= Instructions for the task =
Of the material below, the lines to be retyped are those from the line containing "340L479 336 484" through the line containing "293L484 302 489", inclusive; reproduce them exactly.

+++

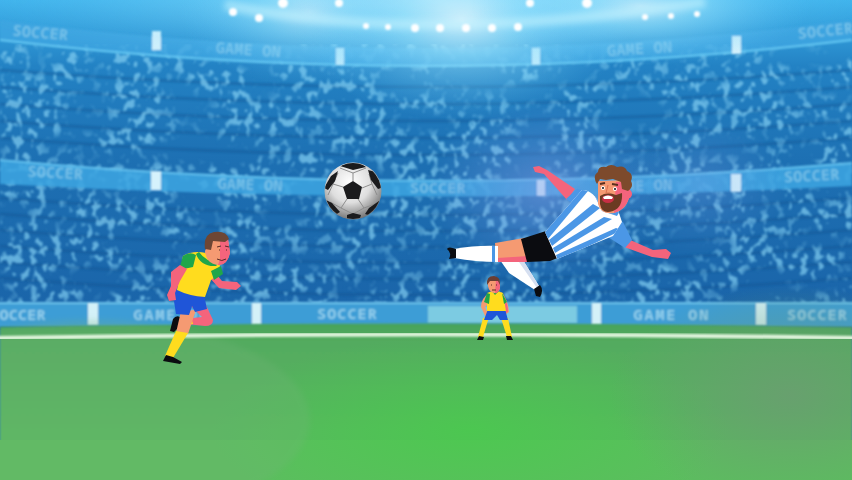
<!DOCTYPE html>
<html lang="en">
<head>
<meta charset="utf-8">
<title>Soccer match in a stadium</title>
<style>
:root{
  --band:#3ea6e2; --band-light:#8fd6f5; --seat:#175f9f;
  --skin:#f59a72; --skin-pink:#f4647c; --hair:#7d4a2c; --beard:#6b3a22;
  --yellow:#ffdc1e; --green:#1fa64a; --shorts:#1f55d8; --black:#0b0c10;
  --sky:#4b97e6; --white:#fff;
}
html,body{margin:0;width:852px;height:480px;overflow:hidden;background:#1d74b5}
svg{display:block}
.banner{font:700 15px "Noto Sans Mono","Liberation Mono",monospace;fill:#a9dcf2;letter-spacing:.3px;text-anchor:middle}
.skin{fill:var(--skin)} .pink{fill:var(--skin-pink)} .hair{fill:var(--hair)} .beard{fill:var(--beard)}
.yellow{fill:var(--yellow)} .green{fill:var(--green)} .shorts{fill:var(--shorts)}
.black{fill:var(--black)} .sky{fill:var(--sky)} .white{fill:var(--white)}
.seat-row{fill:none;stroke:#0e4f8c;stroke-width:3;opacity:.35}
</style>
</head>
<body>
<svg width="852" height="480" viewBox="0 0 852 480" role="img" aria-label="Soccer players chasing a ball in a stadium">
<defs>
  <linearGradient id="stands" x1="0" y1="0" x2="0" y2="1">
    <stop offset="0" stop-color="#3fb3ec"/><stop offset=".2" stop-color="#2382c4"/>
    <stop offset=".5" stop-color="#1d6fb2"/><stop offset="1" stop-color="#1a63a8"/>
  </linearGradient>
  <linearGradient id="pitch" x1="0" y1="0" x2="0" y2="1">
    <stop offset="0" stop-color="#48a35a"/><stop offset=".12" stop-color="#53ab5e"/><stop offset="1" stop-color="#5cbd5f"/>
  </linearGradient>
  <radialGradient id="pitch-glow"><stop offset="0" stop-color="#48cc4c" stop-opacity=".75"/><stop offset="1" stop-color="#48cc4c" stop-opacity="0"/></radialGradient>
  <radialGradient id="pitch-shade"><stop offset="0" stop-color="#6c9c72" stop-opacity=".8"/><stop offset="1" stop-color="#6c9c72" stop-opacity="0"/></radialGradient>
  <radialGradient id="flood"><stop offset="0" stop-color="#effcff"/><stop offset=".35" stop-color="#a5eaff" stop-opacity=".75"/><stop offset="1" stop-color="#5cc8fb" stop-opacity="0"/></radialGradient>
  <radialGradient id="haze"><stop offset="0" stop-color="#8fa4ec" stop-opacity=".5"/><stop offset="1" stop-color="#6d9be6" stop-opacity="0"/></radialGradient>
  <radialGradient id="leather" cx=".45" cy=".35" r=".65"><stop offset="0" stop-color="#fff"/><stop offset=".55" stop-color="#dedede"/><stop offset="1" stop-color="#777"/></radialGradient>
  <filter id="crowd" x="0" y="0" width="1" height="1" color-interpolation-filters="sRGB">
    <feTurbulence type="fractalNoise" baseFrequency=".13 .11" numOctaves="2" seed="8"/>
    <feColorMatrix values="0 0 0 0 .5  0 0 0 0 .8  0 0 0 0 .94  9 0 0 0 -4.7" result="people"/>
    <feTurbulence type="fractalNoise" baseFrequency=".018 .03" numOctaves="2" seed="3"/>
    <feColorMatrix values="0 0 0 0 1  0 0 0 0 1  0 0 0 0 1  0 4 0 0 -1.3" result="groups"/>
    <feComposite in="people" in2="groups" operator="in"/>
    <feGaussianBlur stdDeviation=".9"/>
  </filter>
  <filter id="soft" x="-10%" y="-20%" width="120%" height="140%"><feGaussianBlur stdDeviation="1.2"/></filter>
  <filter id="glow" x="-20%" y="-100%" width="140%" height="300%"><feGaussianBlur stdDeviation="3"/></filter>
  <filter id="ball-blur"><feGaussianBlur stdDeviation=".7"/></filter>
  <clipPath id="ball-edge"><circle cx="353" cy="191" r="28"/></clipPath>
  <clipPath id="jersey-edge"><path d="M545 232L582 190Q594 190 601 207Q610 214 617 207L622 222 613 236 557 259Z"/></clipPath>
</defs>

<g id="stadium">
  <rect width="852" height="330" fill="url(#stands)"/>
  <g class="seat-row" filter="url(#soft)">
    <path id="row" d="M0 70Q426 104 852 70"/>
    <use href="#row" y="17"/><use href="#row" y="34"/><use href="#row" y="51"/><use href="#row" y="68"/>
    <use href="#row" y="128"/><use href="#row" y="144"/><use href="#row" y="160"/><use href="#row" y="176"/><use href="#row" y="192"/><use href="#row" y="208"/>
  </g>
  <rect id="crowd-area" y="44" width="852" height="260" filter="url(#crowd)" opacity=".72"/>

  <g id="stand-banners" filter="url(#soft)">
    <path d="M0 20Q426 76 852 20V40Q426 92 0 40Z" fill="var(--band)" opacity=".8"/>
    <path d="M0 160Q426 200 852 163V186Q426 208 0 184Z" fill="var(--band)" opacity=".85"/>
    <path d="M0 160Q426 200 852 163" fill="none" stroke="#63c1ee" stroke-width="2"/>
    <path d="M0 40Q426 92 852 40" fill="none" stroke="#65c8f3" stroke-width="2"/>
    <g fill="#d5f2fc">
      <rect x="152" y="31" width="9" height="19"/><rect x="336" y="48" width="8" height="17"/><rect x="532" y="48" width="8" height="17"/><rect x="732" y="36" width="9" height="18"/>
      <rect x="151" y="171" width="10" height="19"/><rect x="342" y="180" width="8" height="16"/><rect x="537" y="180" width="8" height="16"/><rect x="731" y="174" width="10" height="18"/>
    </g>
    <g class="banner" opacity=".55">
      <text x="40" y="38" transform="rotate(5 40 38)">SOCCER</text><text x="826" y="36" transform="rotate(-6 826 36)">SOCCER</text>
      <text x="248" y="55" transform="rotate(4 248 55)">GAME ON</text><text x="640" y="54" transform="rotate(-4 640 54)">GAME ON</text>
      <text x="55" y="178" transform="rotate(3 55 178)">SOCCER</text><text x="250" y="190" transform="rotate(2 250 190)">GAME ON</text>
      <text x="438" y="193">SOCCER</text><text x="640" y="191" transform="rotate(-2 640 191)">GAME ON</text><text x="812" y="181" transform="rotate(-3 812 181)">SOCCER</text>
    </g>
  </g>

  <g id="floodlights">
    <ellipse cx="426" cy="0" rx="470" ry="68" fill="url(#flood)" opacity=".55"/>
    <ellipse cx="310" cy="12" rx="130" ry="75" fill="url(#flood)" opacity=".5"/>
    <ellipse cx="462" cy="20" rx="170" ry="100" fill="url(#flood)" opacity=".75"/>
    <ellipse cx="640" cy="6" rx="170" ry="60" fill="url(#flood)" opacity=".6"/>
    <path d="M225 5Q426 46 705 2" fill="none" stroke="#c9f5ff" stroke-width="10" opacity=".55" filter="url(#glow)"/>
    <g class="white" filter="url(#soft)">
      <circle cx="233" cy="12" r="4"/><circle cx="259" cy="18" r="4"/><circle cx="283" cy="3" r="5"/><circle cx="339" cy="3" r="4"/><circle cx="366" cy="26" r="3"/><circle cx="388" cy="27" r="3"/><circle cx="415" cy="28" r="4"/><circle cx="440" cy="28" r="4"/><circle cx="466" cy="28" r="4"/><circle cx="492" cy="28" r="4"/><circle cx="518" cy="27" r="4"/><circle cx="530" cy="3" r="4"/><circle cx="587" cy="3" r="5"/><circle cx="645" cy="17" r="3"/><circle cx="671" cy="16" r="3"/><circle cx="697" cy="14" r="3"/>
    </g>
  </g>
  <ellipse cx="545" cy="190" rx="120" ry="90" fill="url(#haze)"/>
  <ellipse cx="700" cy="185" rx="90" ry="70" fill="url(#haze)" opacity=".5"/>

  <g id="pitch-boards" filter="url(#soft)">
    <rect x="-6" y="302" width="864" height="25" fill="#3d9dd6"/>
    <path d="M-6 303H858" stroke="#6cc3ea" stroke-width="2"/>
    <rect x="428" y="306" width="149" height="17" fill="#7ccbe2"/>
    <g fill="#d4f1f8"><rect x="88" y="303" width="10" height="22"/><rect x="252" y="303" width="9" height="22"/><rect x="592" y="303" width="9" height="22"/><rect x="756" y="303" width="10" height="22"/></g>
    <g class="banner" opacity=".8">
      <text x="18" y="320">SOCCER</text><text x="171" y="320" textLength="75">GAME ON</text><text x="347" y="319" textLength="60">SOCCER</text><text x="671" y="320" textLength="75">GAME ON</text><text x="817" y="320" textLength="60">SOCCER</text>
    </g>
  </g>
</g>

<g id="field">
  <path d="M0 327Q426 320 852 327V480H0Z" fill="url(#pitch)" filter="url(#soft)"/>
  <rect y="440" width="852" height="40" fill="#5cbd5f"/>
  <ellipse cx="470" cy="430" rx="260" ry="95" fill="url(#pitch-glow)"/>
  <ellipse cx="90" cy="420" rx="220" ry="100" fill="#76b47a" opacity=".25" filter="url(#glow)"/>
  <ellipse cx="790" cy="395" rx="180" ry="110" fill="url(#pitch-shade)"/>
  <path d="M-5 338Q426 331 857 338" fill="none" stroke="#e3f6df" stroke-width="4" filter="url(#soft)"/>
</g>

<g id="goalkeeper">
  <path class="skin" d="M490 292Q481 298 481 307L486 318 489 316 485 307 492 301ZM501 292Q508 299 509 312L505 315 501 304Z"/>
  <path class="pink" d="M503 296Q508 303 508 312L504 314 505 306Z"/>
  <path class="yellow" d="M489 317L483 337H478L483 318ZM501 318L508 318 512 337H507Z"/>
  <path class="black" d="M477 340L479 336 484 337 483 340ZM506 336L511 336 513 340H507Z"/>
  <path class="shorts" d="M488 309H505L508 320H500L497 315 492 320H484Z"/>
  <path class="yellow" d="M487 293Q495 289 503 293L506 311H487Z"/>
  <path class="green" d="M487 293L484 302 489 304 490 294ZM502 293L507 302 504 304ZM492 291H499L495 295Z"/>
  <path class="skin" d="M488 281Q494 276 500 281V288Q498 294 494 293 489 292 488 286Z"/>
  <path class="pink" d="M496 280L500 282V288Q498 294 495 293Z"/>
  <path d="M487 285Q486 276 494 276 501 277 500 285L498 281H490Z" fill="#6a3d33"/>
  <path d="M491 285H492M496 285H497M492 290H496" stroke="#5d2a24"/>
</g>

<g id="runner">
  <path class="pink" d="M204 301L213 320Q213 326 205 326L186 324 183 319 202 317 190 305Z"/>
  <path class="yellow" d="M190 313L193 324 180 326 178 318Z"/>
  <path class="black" d="M180 317Q176 315 173 319L170 331 174 332 181 325Z"/>
  <path class="skin" d="M181 311L196 310 188 334 176 333Z"/>
  <path class="yellow" d="M176 331L188 333 173 358 165 356Z"/>
  <path class="black" d="M166 355L173 357 182 362 180 364 163 361Z"/>
  <path class="pink" d="M213 270L222 281 237 282 241 286 236 290 219 288 208 276Z"/>
  <path class="shorts" d="M177 287L204 295 207 309 195 312 192 306 189 315 176 314 173 295Z"/>
  <path class="yellow" d="M183 256Q193 250 206 253L220 264Q220 275 211 280L205 297Q189 296 177 290Z"/>
  <path class="green" d="M183 256Q190 251 196 255L193 267 179 270ZM211 271L221 266 223 274 214 280ZM199 252Q206 262 219 263L216 266Q201 267 196 254Z"/>
  <path class="pink" d="M180 265L187 269 180 281 175 293 176 300 169 301 167 295 171 286 171 272Z"/>
  <path class="skin" d="M208 244Q213 235 228 239L230 253Q227 266 217 265 208 263 206 256Z"/>
  <path class="pink" d="M220 239L228 239 230 253Q227 266 218 265L220 259Z"/>
  <circle class="skin" cx="209" cy="252" r="4"/>
  <path d="M205 249Q203 234 214 232 226 230 229 239L225 242 213 241 211 250Z" fill="#6d4634"/>
  <path d="M217 247L221 246M225 246L229 247M219 250H220M226 250H227M217 259Q222 262 226 259" stroke="#572a26" fill="none"/>
</g>

<g id="ball" filter="url(#ball-blur)">
  <circle cx="353" cy="191" r="28.5" fill="url(#leather)"/>
  <g clip-path="url(#ball-edge)">
    <path d="M353 181V173M362 188L372 184M358 199L364 208M347 199L341 208M343 187L333 184M353 173L340 168M353 173L366 168M372 184L369 174M372 184L377 195M364 208L375 204M364 208L353 214M341 208L353 214M341 208L330 202M333 184L328 195M333 184L338 173" stroke="#8d8d8d" fill="none"/>
    <g fill="#1b1b1d">
      <path d="M353 181L362 187 359 199H347L343 187Z"/><path d="M340 166L349 162 359 162 366 167 353 170Z"/><path d="M368 170L376 172 384 187 378 189 371 180Z"/><path d="M331 176L338 171 335 181 328 190 324 188Z"/><path d="M326 200L332 203 340 212 335 215 325 206Z"/><path d="M369 208L379 201 379 207 371 216 365 214Z"/><path d="M347 215L353 213 361 215 359 222H347Z"/>
    </g>
  </g>
</g>

<g id="striker">
  <g id="back-leg">
    <path class="white" d="M500 260L523 260 539 286 535 290 509 273Z"/>
    <path d="M523 260L539 286 537 288 519 262Z" fill="#d6dff0"/>
    <path class="black" d="M534 289L540 285Q544 290 540 297L536 296Z"/>
  </g>
  <g id="kicking-leg">
    <path class="skin" d="M495 243L524 238 530 262 496 262Z"/>
    <path class="pink" d="M497 258L529 256 530 262 496 262Z"/>
    <path class="white" d="M454 249Q477 245 498 246V262Q476 262 454 258Z"/>
    <path class="sky" d="M492 246H495V262H492Z"/>
    <path class="black" d="M456 249V258L449 259Q452 253 447 249Q448 246 456 249Z"/>
  </g>
  <path class="black" d="M521 239L546 231 560 257 550 261 527 262Z"/>
  <g id="left-arm">
    <path class="pink" d="M533 167L539 166 547 170 575 189 567 200 544 174 535 172Z"/>
    <path class="sky" d="M577 189L586 191 575 205 566 199Z"/>
  </g>
  <g id="right-arm">
    <path class="pink" d="M628 239L653 250 666 249 671 253 668 259 652 257 624 247Z"/>
    <path class="sky" d="M613 219L623 222 632 240 625 248 608 237Z"/>
  </g>
  <g id="jersey" clip-path="url(#jersey-edge)">
    <rect class="white" x="540" y="185" width="90" height="80"/>
    <g class="sky">
      <path d="M544 233L582 189 588 191 548 239Z"/><path d="M549 240L593 204 600 208 552 246Z"/><path d="M553 248L604 217 612 219 555 253Z"/><path d="M556 255L616 228 622 230 558 261Z"/><path d="M592 190L602 211 617 216 622 207 598 190Z"/>
    </g>
  </g>
  <g id="head">
    <path class="skin" d="M598 181L628 180 630 193Q628 209 614 213 601 215 598 204Z"/>
    <path class="pink" d="M616 182H629L630 193Q628 209 614 213Z"/>
    <circle class="pink" cx="627" cy="194" r="5"/>
    <path class="beard" d="M600 196Q607 191 616 195L622 193Q623 207 613 211 602 215 600 204Z"/>
    <ellipse cx="608" cy="199" rx="6" ry="4" fill="#c82f45"/>
    <path class="white" d="M603 197Q608 194 613 197L612 199H604Z"/>
    <path class="hair" d="M597 184Q592 176 598 172 598 166 606 167 611 163 617 167 625 165 627 171 634 174 631 181 634 187 628 191L622 189 621 182 613 179 606 180 600 179Z"/>
    <path d="M600 184L605 183M612 184L618 185" stroke="#5a2f1e" stroke-width="2"/>
    <g class="white"><ellipse cx="603" cy="188" rx="2" ry="2"/><ellipse cx="615" cy="189" rx="2" ry="2"/></g>
    <circle class="black" cx="603" cy="188" r="1"/><circle class="black" cx="615" cy="189" r="1"/>
    <path d="M608 185L606 193H610" fill="none" stroke="#d9704f"/>
  </g>
</g>
</svg>
</body>
</html>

+++

= Completed exercise =
  <path class="black" d="M477 340L479 336 484 337 483 340ZM506 336L511 336 513 340H507Z"/>
  <path class="shorts" d="M488 309H505L508 320H500L497 315 492 320H484Z"/>
  <path class="yellow" d="M487 293Q495 289 503 293L506 311H487Z"/>
  <path class="green" d="M487 293L484 302 489 304 490 294ZM502 293L507 302 504 304ZM492 291H499L495 295Z"/>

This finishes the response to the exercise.